Have you ever bitten anybody?
I have, but not for ages, not since I was a tiny idiot.
Back then I wasn’t good at much. For example I couldn’t do interesting talking, or walking far, or eating spinach. Now I can do all three of those things. Not at the same time, though: you’re not supposed to talk with your mouth full. But back then I couldn’t even do one of those things properly and it was very annoying which is sometimes called frustrating.
If you frustrate a leopard by treading on its territory it may attack you using one of two antics: it may whack you with its claws or chew on you with its very sharp bite. I did biting. It’s allowed in the animal kingdom but not in preschool. If you do it there they call your Dad and he has to come and take you home and shout –WHY OH WHY CAN’T YOU JUST GET IT INTO YOUR TINY MIND: BITING IS BAD, NOT ALLOWED, WRONG!
So I stopped it.
But shall I tell you something interesting? Okay, it’s this: although I stopped biting people I still quite often wanted to bite people because the biting feeling itself didn’t go away. It still hasn’t. When Simon came to my house and tensionally undid my Lego stealth bomber I was extremely frustrating and could easily have bitten him.
I didn’t, though, because I’m six.
One of the other things I’m good at now that I’m six is looking at a person and saying what kind of animal they would be. Mum is prairie dog because she is tireless and they can lope across the African plain for days. Dad is more like a leopard. He has a lot of different growls, can sleep up a tree if he has to, and although he’s never bitten me he does have sharp claws.

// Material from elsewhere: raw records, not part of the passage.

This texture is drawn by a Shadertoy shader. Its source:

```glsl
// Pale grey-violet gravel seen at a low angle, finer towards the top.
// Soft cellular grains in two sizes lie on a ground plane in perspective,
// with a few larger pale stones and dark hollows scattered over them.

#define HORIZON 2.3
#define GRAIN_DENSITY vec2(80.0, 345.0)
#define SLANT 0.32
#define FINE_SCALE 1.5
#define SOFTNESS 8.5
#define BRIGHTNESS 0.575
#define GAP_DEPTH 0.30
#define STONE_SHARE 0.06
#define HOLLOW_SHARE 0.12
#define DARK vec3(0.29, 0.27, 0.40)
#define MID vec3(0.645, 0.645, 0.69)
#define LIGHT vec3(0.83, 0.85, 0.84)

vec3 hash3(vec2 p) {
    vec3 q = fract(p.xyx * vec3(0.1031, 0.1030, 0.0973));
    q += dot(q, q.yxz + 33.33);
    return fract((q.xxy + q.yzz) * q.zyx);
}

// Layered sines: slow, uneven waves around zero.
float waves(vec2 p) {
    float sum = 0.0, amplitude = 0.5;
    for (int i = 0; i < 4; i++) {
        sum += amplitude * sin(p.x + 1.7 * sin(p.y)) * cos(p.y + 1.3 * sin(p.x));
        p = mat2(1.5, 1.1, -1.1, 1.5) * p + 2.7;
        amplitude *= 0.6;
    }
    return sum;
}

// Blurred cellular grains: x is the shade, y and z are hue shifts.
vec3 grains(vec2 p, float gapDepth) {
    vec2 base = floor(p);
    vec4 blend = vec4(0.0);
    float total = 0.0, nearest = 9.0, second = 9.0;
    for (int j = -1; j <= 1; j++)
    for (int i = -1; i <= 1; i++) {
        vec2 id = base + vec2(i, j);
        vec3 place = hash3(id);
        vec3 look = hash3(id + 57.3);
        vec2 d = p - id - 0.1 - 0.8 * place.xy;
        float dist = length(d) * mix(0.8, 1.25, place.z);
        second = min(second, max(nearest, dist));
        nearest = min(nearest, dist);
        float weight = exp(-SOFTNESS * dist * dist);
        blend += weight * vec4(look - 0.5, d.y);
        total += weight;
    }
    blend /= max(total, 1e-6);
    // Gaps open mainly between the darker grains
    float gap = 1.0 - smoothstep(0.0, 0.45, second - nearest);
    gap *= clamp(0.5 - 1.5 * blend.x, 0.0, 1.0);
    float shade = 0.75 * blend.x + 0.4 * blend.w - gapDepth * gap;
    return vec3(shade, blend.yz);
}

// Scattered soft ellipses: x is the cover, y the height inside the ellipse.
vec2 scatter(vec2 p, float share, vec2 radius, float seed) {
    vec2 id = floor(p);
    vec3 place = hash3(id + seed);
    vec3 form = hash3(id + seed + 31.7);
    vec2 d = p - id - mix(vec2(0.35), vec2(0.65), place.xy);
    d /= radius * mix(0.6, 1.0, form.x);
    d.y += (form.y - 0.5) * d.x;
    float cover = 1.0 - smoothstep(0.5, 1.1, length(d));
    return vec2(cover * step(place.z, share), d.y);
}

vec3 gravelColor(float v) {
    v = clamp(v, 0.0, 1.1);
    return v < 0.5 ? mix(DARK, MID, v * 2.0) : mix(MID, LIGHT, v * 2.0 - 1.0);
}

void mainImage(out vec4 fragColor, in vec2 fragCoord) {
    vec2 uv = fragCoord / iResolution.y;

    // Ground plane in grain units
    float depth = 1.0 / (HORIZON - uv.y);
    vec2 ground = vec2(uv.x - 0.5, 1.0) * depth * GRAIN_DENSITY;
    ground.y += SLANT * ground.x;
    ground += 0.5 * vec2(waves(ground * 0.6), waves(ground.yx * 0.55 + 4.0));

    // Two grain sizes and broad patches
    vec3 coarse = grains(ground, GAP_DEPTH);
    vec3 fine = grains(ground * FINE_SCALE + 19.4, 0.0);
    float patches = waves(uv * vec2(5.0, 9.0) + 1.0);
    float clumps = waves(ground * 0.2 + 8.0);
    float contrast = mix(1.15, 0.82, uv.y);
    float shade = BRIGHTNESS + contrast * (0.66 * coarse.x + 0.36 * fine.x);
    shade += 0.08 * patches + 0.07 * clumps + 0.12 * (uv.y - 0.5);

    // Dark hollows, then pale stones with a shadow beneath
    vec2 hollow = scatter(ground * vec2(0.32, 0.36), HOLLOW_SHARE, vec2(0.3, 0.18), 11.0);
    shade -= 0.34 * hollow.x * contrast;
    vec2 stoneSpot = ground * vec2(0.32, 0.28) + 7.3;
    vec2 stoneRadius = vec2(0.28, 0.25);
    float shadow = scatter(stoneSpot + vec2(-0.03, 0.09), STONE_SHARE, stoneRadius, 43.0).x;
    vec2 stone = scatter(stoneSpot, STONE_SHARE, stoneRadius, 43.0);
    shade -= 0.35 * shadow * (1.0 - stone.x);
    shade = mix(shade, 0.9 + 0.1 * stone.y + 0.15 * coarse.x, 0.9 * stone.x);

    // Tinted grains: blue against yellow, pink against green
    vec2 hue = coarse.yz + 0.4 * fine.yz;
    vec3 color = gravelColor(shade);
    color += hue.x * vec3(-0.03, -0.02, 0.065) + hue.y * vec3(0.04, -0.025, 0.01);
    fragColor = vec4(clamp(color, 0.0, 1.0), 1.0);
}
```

Stand back! Be careful! Don’t do frustrating him!
I’ve drawn a leopard. They cannot change their spots.